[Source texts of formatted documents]

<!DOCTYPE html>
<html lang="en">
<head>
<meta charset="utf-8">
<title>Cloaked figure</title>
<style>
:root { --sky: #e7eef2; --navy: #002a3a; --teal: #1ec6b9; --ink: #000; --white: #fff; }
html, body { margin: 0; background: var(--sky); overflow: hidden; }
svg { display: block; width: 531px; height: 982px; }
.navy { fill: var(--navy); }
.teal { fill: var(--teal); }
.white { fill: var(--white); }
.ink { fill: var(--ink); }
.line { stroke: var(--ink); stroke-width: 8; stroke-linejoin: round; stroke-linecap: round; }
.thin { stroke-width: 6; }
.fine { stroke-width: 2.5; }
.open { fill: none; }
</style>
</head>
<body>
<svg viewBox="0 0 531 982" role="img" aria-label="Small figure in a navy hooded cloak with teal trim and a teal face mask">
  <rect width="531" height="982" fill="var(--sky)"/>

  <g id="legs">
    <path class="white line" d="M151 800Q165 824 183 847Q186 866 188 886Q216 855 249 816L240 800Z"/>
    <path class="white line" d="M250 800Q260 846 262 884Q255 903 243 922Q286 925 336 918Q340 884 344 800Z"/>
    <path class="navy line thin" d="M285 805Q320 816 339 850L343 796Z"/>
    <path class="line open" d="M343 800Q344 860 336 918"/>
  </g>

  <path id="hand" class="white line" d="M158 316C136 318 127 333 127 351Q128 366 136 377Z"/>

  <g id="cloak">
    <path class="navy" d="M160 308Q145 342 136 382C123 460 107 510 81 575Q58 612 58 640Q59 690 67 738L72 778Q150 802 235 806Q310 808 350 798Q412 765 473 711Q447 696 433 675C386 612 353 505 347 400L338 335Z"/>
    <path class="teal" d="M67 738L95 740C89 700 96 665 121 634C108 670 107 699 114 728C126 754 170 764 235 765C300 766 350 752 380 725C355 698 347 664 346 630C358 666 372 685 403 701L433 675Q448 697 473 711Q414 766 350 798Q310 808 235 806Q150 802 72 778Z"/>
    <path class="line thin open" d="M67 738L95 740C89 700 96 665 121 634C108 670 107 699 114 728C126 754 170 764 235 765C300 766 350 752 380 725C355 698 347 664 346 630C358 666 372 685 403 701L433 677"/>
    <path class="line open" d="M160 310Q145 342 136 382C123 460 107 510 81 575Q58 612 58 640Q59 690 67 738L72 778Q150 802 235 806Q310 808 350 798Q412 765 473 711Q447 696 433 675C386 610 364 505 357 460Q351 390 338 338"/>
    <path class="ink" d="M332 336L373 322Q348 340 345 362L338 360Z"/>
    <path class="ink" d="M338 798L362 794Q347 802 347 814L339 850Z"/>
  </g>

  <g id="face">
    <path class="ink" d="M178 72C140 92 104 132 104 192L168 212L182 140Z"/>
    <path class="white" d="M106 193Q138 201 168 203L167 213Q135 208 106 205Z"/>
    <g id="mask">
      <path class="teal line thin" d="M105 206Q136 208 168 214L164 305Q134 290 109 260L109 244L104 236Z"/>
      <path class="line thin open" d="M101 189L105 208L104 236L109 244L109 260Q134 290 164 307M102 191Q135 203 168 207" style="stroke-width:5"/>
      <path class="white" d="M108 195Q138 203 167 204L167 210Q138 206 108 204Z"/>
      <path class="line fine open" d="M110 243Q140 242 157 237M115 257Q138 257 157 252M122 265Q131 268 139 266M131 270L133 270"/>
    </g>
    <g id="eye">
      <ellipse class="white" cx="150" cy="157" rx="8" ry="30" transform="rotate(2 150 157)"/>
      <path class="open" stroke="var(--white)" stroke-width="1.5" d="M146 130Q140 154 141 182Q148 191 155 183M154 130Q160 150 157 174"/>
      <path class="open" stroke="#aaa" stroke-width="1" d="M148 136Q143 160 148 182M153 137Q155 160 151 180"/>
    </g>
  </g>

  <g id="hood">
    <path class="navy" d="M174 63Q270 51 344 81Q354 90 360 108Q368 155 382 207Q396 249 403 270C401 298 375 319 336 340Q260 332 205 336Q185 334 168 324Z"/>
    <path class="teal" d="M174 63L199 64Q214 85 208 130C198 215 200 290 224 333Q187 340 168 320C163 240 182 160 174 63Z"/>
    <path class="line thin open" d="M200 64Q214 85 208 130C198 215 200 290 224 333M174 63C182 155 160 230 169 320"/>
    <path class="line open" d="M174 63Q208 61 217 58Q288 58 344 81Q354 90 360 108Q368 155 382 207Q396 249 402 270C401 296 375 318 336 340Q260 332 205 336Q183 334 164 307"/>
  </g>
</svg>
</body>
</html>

=== Work instruction ===
Pull out every line holding "white" from the records above, and copy it.

=== Task response ===
:root { --sky: #e7eef2; --navy: #002a3a; --teal: #1ec6b9; --ink: #000; --white: #fff; }
.white { fill: var(--white); }
    <path class="white line" d="M151 800Q165 824 183 847Q186 866 188 886Q216 855 249 816L240 800Z"/>
    <path class="white line" d="M250 800Q260 846 262 884Q255 903 243 922Q286 925 336 918Q340 884 344 800Z"/>
  <path id="hand" class="white line" d="M158 316C136 318 127 333 127 351Q128 366 136 377Z"/>
    <path class="white" d="M106 193Q138 201 168 203L167 213Q135 208 106 205Z"/>
      <path class="white" d="M108 195Q138 203 167 204L167 210Q138 206 108 204Z"/>
      <ellipse class="white" cx="150" cy="157" rx="8" ry="30" transform="rotate(2 150 157)"/>
      <path class="open" stroke="var(--white)" stroke-width="1.5" d="M146 130Q140 154 141 182Q148 191 155 183M154 130Q160 150 157 174"/>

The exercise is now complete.